(Saved data entries)
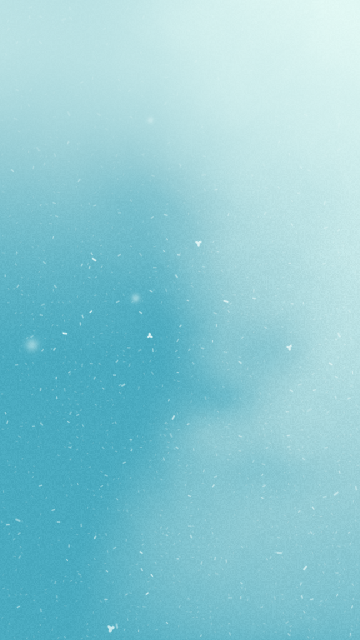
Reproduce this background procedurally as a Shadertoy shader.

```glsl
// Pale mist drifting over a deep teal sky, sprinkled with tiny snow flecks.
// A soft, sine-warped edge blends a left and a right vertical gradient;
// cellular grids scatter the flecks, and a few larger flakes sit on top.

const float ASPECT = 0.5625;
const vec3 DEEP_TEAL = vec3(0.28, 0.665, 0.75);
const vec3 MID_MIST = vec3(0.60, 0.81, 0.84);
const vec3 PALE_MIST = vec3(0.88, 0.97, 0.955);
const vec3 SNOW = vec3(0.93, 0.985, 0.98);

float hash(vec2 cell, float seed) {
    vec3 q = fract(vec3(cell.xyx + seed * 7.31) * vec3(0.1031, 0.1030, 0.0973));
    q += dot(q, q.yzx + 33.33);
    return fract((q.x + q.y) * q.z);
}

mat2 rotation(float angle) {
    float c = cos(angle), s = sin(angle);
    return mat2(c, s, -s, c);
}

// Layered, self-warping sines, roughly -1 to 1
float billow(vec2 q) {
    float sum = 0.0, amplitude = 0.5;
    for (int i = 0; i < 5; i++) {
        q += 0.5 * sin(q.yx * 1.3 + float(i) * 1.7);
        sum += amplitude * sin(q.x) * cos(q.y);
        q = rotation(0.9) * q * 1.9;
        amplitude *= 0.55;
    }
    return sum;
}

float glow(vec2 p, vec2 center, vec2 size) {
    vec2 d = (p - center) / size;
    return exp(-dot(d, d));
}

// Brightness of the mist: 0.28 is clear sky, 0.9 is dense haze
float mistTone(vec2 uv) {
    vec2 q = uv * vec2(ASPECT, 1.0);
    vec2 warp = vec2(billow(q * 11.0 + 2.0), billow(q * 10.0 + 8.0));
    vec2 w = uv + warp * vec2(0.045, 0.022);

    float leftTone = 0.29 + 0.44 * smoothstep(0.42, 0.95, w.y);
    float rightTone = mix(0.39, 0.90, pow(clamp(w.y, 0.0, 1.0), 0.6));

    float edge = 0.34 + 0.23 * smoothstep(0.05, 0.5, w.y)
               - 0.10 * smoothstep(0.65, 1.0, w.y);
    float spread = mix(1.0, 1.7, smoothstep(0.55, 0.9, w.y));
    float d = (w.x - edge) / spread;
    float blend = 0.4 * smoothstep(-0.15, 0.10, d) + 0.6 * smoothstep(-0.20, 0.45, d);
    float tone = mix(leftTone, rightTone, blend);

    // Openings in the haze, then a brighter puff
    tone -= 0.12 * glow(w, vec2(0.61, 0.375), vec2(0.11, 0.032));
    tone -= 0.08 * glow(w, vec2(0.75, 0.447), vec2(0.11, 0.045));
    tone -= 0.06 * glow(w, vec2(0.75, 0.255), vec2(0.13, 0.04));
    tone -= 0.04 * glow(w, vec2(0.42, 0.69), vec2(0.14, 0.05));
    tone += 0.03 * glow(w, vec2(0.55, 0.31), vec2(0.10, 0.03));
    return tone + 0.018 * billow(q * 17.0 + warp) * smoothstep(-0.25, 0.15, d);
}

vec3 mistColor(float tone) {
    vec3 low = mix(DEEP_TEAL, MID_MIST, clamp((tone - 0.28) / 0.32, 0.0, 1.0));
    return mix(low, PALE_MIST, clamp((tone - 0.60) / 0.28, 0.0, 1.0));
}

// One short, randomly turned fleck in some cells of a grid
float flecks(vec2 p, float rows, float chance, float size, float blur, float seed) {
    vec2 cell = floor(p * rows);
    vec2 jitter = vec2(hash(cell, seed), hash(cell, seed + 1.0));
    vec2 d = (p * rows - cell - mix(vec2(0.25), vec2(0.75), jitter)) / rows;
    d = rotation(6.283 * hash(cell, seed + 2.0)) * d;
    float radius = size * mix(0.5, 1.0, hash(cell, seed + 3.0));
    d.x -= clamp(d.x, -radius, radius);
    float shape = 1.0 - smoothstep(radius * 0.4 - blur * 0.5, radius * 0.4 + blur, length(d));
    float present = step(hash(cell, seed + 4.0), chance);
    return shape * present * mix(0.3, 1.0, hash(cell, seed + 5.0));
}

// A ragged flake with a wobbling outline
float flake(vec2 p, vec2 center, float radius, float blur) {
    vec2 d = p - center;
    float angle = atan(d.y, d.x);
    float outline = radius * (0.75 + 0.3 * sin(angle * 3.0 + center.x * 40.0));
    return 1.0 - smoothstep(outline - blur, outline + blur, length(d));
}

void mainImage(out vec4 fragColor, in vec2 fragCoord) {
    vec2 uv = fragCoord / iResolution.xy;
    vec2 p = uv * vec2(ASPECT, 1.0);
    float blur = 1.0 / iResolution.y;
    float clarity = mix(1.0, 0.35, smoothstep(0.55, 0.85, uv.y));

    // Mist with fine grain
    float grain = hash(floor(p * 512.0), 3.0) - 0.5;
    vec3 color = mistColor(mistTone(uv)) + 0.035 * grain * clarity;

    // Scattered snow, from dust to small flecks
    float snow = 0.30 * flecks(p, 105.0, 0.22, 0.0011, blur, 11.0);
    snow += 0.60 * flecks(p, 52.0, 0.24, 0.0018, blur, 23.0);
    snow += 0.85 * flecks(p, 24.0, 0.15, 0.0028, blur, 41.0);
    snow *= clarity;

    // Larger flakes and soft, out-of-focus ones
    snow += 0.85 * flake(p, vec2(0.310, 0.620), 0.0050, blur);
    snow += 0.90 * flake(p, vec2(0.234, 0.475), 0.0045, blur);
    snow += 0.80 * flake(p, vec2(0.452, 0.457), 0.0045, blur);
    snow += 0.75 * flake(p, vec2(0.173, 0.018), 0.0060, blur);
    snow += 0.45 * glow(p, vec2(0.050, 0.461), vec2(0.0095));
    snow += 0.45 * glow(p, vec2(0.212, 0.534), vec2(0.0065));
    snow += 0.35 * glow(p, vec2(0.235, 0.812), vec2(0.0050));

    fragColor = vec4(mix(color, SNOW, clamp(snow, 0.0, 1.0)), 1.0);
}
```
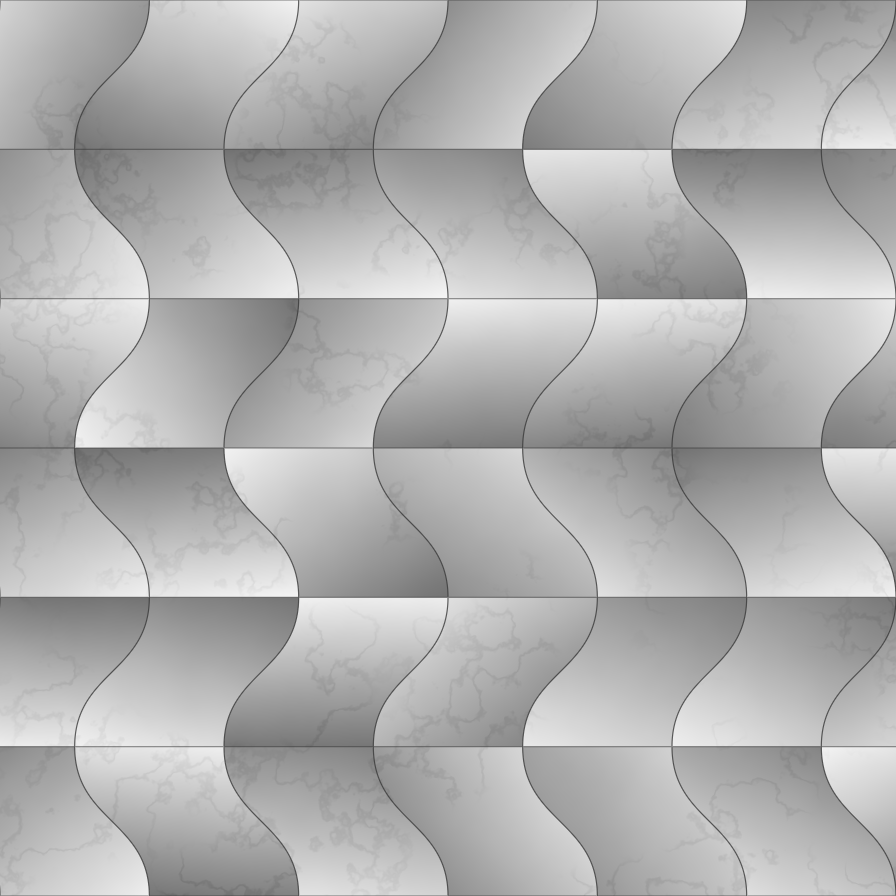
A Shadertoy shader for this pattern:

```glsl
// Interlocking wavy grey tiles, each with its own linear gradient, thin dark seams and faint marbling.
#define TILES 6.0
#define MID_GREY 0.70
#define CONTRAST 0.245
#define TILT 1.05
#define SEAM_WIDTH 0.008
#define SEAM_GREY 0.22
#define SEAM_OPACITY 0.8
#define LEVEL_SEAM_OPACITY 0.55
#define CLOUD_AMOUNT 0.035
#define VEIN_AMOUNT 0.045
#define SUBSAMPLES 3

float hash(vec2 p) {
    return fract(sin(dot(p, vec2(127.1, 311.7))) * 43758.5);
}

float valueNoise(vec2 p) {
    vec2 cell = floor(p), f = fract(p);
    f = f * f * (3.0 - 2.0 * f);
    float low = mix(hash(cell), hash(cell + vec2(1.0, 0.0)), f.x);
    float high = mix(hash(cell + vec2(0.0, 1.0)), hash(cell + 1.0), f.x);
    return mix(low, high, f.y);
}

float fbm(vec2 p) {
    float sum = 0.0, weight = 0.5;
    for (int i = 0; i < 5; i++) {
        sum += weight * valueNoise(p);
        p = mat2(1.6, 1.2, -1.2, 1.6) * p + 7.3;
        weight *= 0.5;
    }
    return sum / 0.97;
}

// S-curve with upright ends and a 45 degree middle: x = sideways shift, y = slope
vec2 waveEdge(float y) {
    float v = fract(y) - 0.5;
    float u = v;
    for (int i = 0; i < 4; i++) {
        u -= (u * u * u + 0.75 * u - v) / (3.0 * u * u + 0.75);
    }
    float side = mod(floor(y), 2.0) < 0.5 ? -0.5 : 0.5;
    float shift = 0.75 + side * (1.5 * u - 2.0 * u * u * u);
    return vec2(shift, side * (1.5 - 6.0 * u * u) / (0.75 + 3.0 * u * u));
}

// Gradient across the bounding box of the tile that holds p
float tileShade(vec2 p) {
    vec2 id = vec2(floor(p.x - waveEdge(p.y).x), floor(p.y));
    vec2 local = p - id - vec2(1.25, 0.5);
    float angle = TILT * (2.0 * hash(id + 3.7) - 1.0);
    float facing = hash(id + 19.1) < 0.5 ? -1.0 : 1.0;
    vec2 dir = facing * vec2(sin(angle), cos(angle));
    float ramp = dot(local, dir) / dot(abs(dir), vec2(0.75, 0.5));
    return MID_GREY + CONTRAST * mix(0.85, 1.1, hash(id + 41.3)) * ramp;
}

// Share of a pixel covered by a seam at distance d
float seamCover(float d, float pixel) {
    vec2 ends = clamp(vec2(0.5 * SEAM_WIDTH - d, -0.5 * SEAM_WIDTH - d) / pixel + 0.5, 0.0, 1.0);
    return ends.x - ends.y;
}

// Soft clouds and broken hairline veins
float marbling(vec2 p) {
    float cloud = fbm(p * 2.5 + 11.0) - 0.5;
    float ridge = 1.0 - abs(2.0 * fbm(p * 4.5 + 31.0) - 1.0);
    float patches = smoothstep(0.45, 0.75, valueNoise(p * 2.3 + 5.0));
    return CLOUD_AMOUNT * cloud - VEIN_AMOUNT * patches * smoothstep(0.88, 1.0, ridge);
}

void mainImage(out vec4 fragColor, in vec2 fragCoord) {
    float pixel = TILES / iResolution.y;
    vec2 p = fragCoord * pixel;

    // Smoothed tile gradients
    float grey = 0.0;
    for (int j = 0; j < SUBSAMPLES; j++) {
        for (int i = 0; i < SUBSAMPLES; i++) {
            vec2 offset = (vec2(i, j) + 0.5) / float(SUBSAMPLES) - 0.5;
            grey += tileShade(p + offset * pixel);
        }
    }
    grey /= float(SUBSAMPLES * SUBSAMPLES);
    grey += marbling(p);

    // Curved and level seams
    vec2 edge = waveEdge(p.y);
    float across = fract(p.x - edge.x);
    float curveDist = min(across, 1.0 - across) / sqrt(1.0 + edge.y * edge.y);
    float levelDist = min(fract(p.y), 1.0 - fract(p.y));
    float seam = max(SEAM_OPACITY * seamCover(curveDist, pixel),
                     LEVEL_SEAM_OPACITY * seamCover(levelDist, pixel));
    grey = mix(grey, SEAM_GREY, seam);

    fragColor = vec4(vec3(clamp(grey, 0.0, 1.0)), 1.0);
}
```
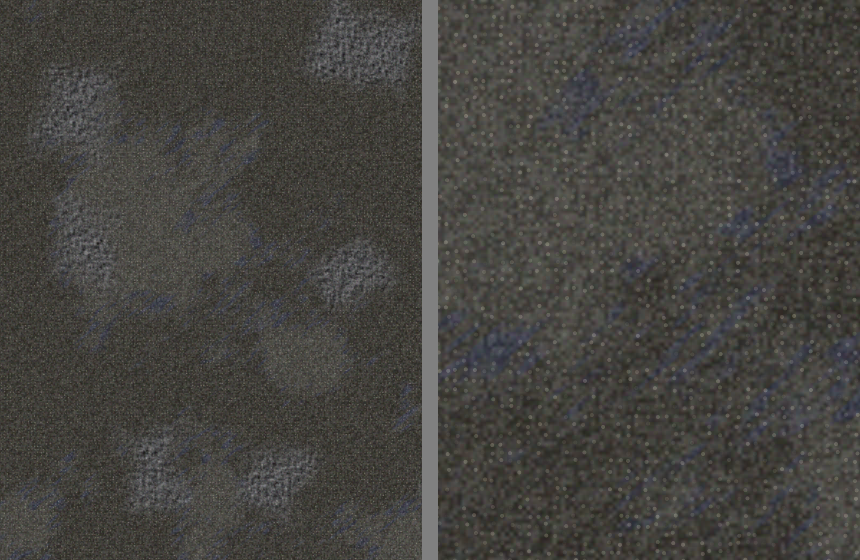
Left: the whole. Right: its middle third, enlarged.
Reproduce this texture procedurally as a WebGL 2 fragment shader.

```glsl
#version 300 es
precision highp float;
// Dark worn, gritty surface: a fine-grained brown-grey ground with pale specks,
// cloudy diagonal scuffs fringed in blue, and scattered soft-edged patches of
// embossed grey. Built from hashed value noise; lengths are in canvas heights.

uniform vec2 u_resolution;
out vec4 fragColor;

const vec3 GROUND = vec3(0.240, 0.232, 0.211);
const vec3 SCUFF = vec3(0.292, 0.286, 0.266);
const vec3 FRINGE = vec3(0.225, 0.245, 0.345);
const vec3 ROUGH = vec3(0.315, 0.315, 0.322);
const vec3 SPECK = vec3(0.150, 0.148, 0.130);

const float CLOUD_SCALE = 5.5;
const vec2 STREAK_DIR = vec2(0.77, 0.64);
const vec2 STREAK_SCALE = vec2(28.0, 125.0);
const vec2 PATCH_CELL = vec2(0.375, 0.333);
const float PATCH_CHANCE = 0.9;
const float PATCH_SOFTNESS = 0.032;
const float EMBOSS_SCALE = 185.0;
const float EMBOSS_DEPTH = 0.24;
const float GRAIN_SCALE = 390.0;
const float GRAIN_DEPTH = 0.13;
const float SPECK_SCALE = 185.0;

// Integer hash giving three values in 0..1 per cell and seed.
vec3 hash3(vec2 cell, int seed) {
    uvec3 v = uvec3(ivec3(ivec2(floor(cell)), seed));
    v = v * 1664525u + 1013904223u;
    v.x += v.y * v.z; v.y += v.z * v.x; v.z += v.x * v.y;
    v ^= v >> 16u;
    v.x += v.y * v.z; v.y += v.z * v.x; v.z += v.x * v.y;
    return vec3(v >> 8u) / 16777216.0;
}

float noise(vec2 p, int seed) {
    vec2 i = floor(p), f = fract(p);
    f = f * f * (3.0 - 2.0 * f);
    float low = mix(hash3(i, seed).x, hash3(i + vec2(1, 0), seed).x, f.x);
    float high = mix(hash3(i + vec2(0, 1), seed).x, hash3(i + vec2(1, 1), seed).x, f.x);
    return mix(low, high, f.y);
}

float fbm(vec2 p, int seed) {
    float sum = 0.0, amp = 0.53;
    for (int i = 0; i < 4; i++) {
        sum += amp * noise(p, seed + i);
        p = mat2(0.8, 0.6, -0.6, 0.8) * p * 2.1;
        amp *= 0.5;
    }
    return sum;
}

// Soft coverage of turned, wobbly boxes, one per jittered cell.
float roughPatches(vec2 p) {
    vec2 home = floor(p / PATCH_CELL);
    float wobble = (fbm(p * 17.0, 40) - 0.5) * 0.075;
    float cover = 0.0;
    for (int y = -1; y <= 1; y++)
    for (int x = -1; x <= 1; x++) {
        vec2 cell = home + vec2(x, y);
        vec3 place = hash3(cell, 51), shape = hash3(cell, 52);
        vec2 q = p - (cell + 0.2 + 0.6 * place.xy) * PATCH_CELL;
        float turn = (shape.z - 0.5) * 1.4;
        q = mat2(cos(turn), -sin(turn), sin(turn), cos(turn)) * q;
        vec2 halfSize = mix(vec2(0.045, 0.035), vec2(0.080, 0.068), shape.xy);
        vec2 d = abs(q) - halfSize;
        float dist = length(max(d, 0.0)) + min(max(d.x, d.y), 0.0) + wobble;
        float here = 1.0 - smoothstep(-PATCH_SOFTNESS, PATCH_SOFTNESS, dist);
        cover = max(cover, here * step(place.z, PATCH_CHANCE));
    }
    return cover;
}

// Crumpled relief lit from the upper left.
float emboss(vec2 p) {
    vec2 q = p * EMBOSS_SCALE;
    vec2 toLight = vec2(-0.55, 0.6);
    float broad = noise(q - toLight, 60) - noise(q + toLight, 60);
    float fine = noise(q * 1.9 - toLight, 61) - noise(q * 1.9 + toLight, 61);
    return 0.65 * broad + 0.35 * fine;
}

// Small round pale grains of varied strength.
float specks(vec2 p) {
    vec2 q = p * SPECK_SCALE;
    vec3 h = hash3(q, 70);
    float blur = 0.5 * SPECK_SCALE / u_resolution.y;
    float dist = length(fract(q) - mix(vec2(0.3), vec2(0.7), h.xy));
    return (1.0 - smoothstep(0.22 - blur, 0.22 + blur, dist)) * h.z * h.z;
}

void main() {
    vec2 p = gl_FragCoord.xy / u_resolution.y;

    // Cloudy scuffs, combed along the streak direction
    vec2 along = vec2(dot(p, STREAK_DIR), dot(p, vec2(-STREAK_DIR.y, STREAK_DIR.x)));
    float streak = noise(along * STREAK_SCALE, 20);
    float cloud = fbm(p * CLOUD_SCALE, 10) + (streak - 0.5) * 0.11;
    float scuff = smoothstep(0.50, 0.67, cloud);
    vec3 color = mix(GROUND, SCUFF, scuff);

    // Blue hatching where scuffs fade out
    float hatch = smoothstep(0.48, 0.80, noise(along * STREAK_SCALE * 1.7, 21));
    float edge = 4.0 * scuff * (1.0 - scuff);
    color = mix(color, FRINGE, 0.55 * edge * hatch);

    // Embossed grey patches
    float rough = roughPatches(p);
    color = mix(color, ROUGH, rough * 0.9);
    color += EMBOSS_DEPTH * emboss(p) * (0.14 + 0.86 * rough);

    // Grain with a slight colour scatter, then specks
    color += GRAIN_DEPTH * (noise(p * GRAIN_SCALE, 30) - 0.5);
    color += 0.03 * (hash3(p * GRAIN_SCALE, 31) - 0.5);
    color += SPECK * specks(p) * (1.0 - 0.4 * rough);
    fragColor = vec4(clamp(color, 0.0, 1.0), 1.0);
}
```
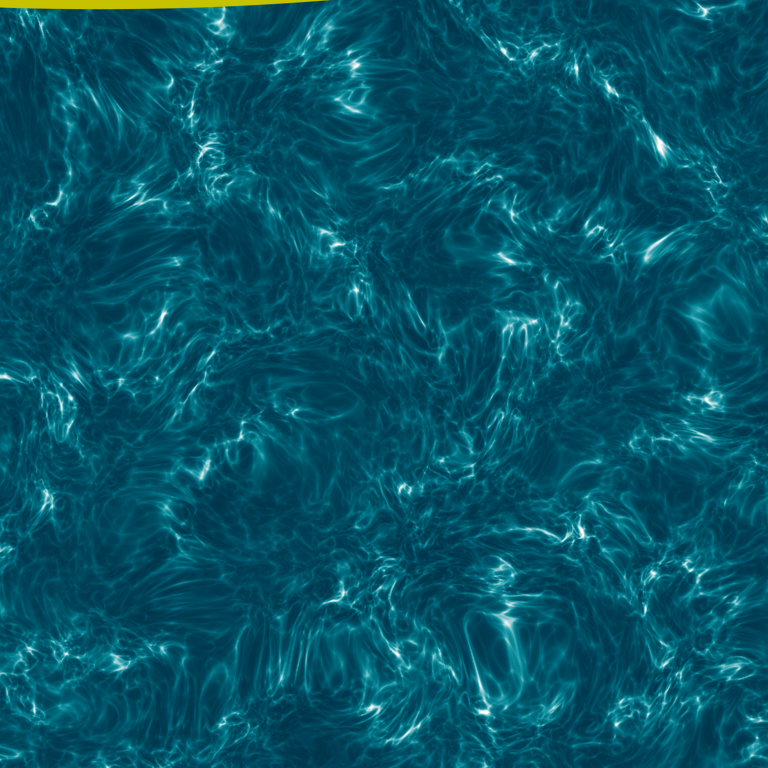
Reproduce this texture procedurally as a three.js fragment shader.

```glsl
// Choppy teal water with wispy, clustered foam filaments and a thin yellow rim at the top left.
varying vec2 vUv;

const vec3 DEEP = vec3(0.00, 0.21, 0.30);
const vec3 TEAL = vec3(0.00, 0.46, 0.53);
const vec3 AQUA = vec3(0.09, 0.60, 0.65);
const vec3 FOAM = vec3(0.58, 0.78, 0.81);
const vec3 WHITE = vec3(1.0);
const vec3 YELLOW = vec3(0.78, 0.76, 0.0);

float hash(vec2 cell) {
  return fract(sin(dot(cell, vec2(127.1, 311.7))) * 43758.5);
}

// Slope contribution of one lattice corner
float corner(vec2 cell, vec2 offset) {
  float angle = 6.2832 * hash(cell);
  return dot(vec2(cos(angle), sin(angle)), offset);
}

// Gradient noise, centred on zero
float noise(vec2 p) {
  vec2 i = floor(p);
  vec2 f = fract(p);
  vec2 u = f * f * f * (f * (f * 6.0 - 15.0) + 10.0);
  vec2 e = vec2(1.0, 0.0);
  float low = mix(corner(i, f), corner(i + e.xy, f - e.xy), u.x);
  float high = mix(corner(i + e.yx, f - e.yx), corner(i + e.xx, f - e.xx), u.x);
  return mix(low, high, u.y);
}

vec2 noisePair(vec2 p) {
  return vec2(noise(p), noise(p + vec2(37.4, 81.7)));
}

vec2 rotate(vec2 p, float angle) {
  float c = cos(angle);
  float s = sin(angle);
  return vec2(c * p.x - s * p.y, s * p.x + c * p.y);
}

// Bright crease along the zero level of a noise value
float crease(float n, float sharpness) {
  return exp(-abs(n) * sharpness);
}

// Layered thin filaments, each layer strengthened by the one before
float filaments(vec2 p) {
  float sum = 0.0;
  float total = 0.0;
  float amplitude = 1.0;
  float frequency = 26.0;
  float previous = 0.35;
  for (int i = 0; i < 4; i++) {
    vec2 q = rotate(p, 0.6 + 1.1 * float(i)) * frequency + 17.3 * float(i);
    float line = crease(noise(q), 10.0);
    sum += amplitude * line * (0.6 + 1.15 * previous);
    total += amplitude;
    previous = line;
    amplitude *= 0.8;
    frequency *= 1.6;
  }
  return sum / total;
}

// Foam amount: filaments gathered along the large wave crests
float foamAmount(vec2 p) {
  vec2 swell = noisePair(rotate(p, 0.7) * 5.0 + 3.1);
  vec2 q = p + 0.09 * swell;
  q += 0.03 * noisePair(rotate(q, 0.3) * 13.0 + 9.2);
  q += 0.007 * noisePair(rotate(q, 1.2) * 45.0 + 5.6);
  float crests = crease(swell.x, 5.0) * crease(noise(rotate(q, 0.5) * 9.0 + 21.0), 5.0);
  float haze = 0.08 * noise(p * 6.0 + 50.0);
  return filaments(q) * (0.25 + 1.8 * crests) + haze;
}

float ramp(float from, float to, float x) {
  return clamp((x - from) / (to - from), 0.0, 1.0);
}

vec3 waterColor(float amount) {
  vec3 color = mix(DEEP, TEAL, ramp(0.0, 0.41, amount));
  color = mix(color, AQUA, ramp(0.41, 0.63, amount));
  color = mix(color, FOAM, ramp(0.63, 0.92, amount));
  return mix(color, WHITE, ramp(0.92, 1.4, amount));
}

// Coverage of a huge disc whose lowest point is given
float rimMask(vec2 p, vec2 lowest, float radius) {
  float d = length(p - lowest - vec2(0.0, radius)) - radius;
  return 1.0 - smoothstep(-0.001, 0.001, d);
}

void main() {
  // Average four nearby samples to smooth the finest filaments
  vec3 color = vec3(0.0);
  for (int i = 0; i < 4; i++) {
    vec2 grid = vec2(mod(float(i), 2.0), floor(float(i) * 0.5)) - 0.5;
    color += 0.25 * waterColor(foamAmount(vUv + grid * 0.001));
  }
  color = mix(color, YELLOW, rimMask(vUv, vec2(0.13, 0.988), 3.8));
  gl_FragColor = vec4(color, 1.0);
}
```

Task item | Apply a filter for "floor" to the data above, then copy each line that matches.

Your response |
    vec2 cell = floor(p * rows);
    float grain = hash(floor(p * 512.0), 3.0) - 0.5;
    vec2 cell = floor(p), f = fract(p);
    float side = mod(floor(y), 2.0) < 0.5 ? -0.5 : 0.5;
    vec2 id = vec2(floor(p.x - waveEdge(p.y).x), floor(p.y));
    uvec3 v = uvec3(ivec3(ivec2(floor(cell)), seed));
    vec2 i = floor(p), f = fract(p);
    vec2 home = floor(p / PATCH_CELL);
  vec2 i = floor(p);
    vec2 grid = vec2(mod(float(i), 2.0), floor(float(i) * 0.5)) - 0.5;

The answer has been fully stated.